What you are asked to do:
Your output should be an exact copy of the records, with no pictures in it.

(Collected data)
%%

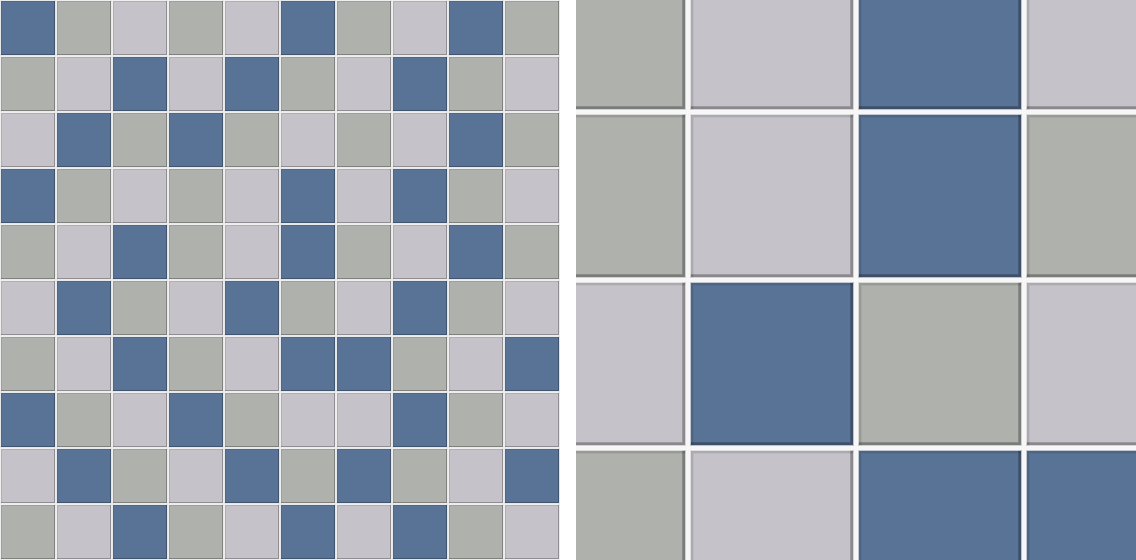
Left: the whole. Right: its middle third, enlarged.
Give the GLSL for this pattern, as a WebGL 1 fragment shader.

```glsl
precision highp float;
// Ten by ten square tiles in blue, grey and lilac with thin white grout.

uniform vec2 u_resolution;

// Colour index 0..2: a diagonal cycle, folded at mid-height, with slipped columns.
float tileIndex(vec2 cell) {
  float cycle = cell.x + 5.0 - abs(cell.y - 5.0);
  float stair = min(floor(cell.x / 3.0), 1.0 + step(2.0, cell.y));
  float shift = step(6.0, cell.x) * mod(2.0 - floor(cell.y / 2.0), 3.0);
  float slip = cell.y < 4.0 ? stair : shift;
  return floor(mod(cycle + slip + 0.5, 3.0));
}

vec3 tileColour(float index) {
  vec3 blue = vec3(0.35, 0.45, 0.59);
  vec3 grey = vec3(0.685, 0.693, 0.676);
  vec3 lilac = vec3(0.777, 0.762, 0.79);
  return index < 0.5 ? blue : (index < 1.5 ? grey : lilac);
}

// Antialiased coverage of the region beyond an edge.
float coverage(float distance, float pixel) {
  return clamp(distance / pixel + 0.5, 0.0, 1.0);
}

void main() {
  vec2 uv = gl_FragCoord.xy / u_resolution;
  vec2 grid = vec2(uv.x, 1.0 - uv.y) * 10.0;
  float pixel = 10.0 / min(u_resolution.x, u_resolution.y);
  vec2 local = fract(grid);

  // Distances to the lit (left, top) and shaded (right, bottom) sides
  float litSide = min(local.x, local.y);
  float shadedSide = min(1.0 - local.x, 1.0 - local.y);

  // Thin bevel, darker along the right and bottom
  vec3 colour = tileColour(tileIndex(floor(grid)));
  colour *= mix(0.87, 1.0, coverage(litSide - 0.032, pixel));
  colour *= mix(0.7, 1.0, coverage(shadedSide - 0.034, pixel));

  // White grout between tiles
  float inside = coverage(min(litSide, shadedSide) - 0.016, pixel);
  colour = mix(vec3(0.97), colour, inside);

  gl_FragColor = vec4(colour, 1.0);
}
```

%%

Answer to the problem:
Left: the whole. Right: its middle third, enlarged.
Give the GLSL for this pattern, as a WebGL 1 fragment shader.

```glsl
precision highp float;
// Ten by ten square tiles in blue, grey and lilac with thin white grout.

uniform vec2 u_resolution;

// Colour index 0..2: a diagonal cycle, folded at mid-height, with slipped columns.
float tileIndex(vec2 cell) {
  float cycle = cell.x + 5.0 - abs(cell.y - 5.0);
  float stair = min(floor(cell.x / 3.0), 1.0 + step(2.0, cell.y));
  float shift = step(6.0, cell.x) * mod(2.0 - floor(cell.y / 2.0), 3.0);
  float slip = cell.y < 4.0 ? stair : shift;
  return floor(mod(cycle + slip + 0.5, 3.0));
}

vec3 tileColour(float index) {
  vec3 blue = vec3(0.35, 0.45, 0.59);
  vec3 grey = vec3(0.685, 0.693, 0.676);
  vec3 lilac = vec3(0.777, 0.762, 0.79);
  return index < 0.5 ? blue : (index < 1.5 ? grey : lilac);
}

// Antialiased coverage of the region beyond an edge.
float coverage(float distance, float pixel) {
  return clamp(distance / pixel + 0.5, 0.0, 1.0);
}

void main() {
  vec2 uv = gl_FragCoord.xy / u_resolution;
  vec2 grid = vec2(uv.x, 1.0 - uv.y) * 10.0;
  float pixel = 10.0 / min(u_resolution.x, u_resolution.y);
  vec2 local = fract(grid);

  // Distances to the lit (left, top) and shaded (right, bottom) sides
  float litSide = min(local.x, local.y);
  float shadedSide = min(1.0 - local.x, 1.0 - local.y);

  // Thin bevel, darker along the right and bottom
  vec3 colour = tileColour(tileIndex(floor(grid)));
  colour *= mix(0.87, 1.0, coverage(litSide - 0.032, pixel));
  colour *= mix(0.7, 1.0, coverage(shadedSide - 0.034, pixel));

  // White grout between tiles
  float inside = coverage(min(litSide, shadedSide) - 0.016, pixel);
  colour = mix(vec3(0.97), colour, inside);

  gl_FragColor = vec4(colour, 1.0);
}
```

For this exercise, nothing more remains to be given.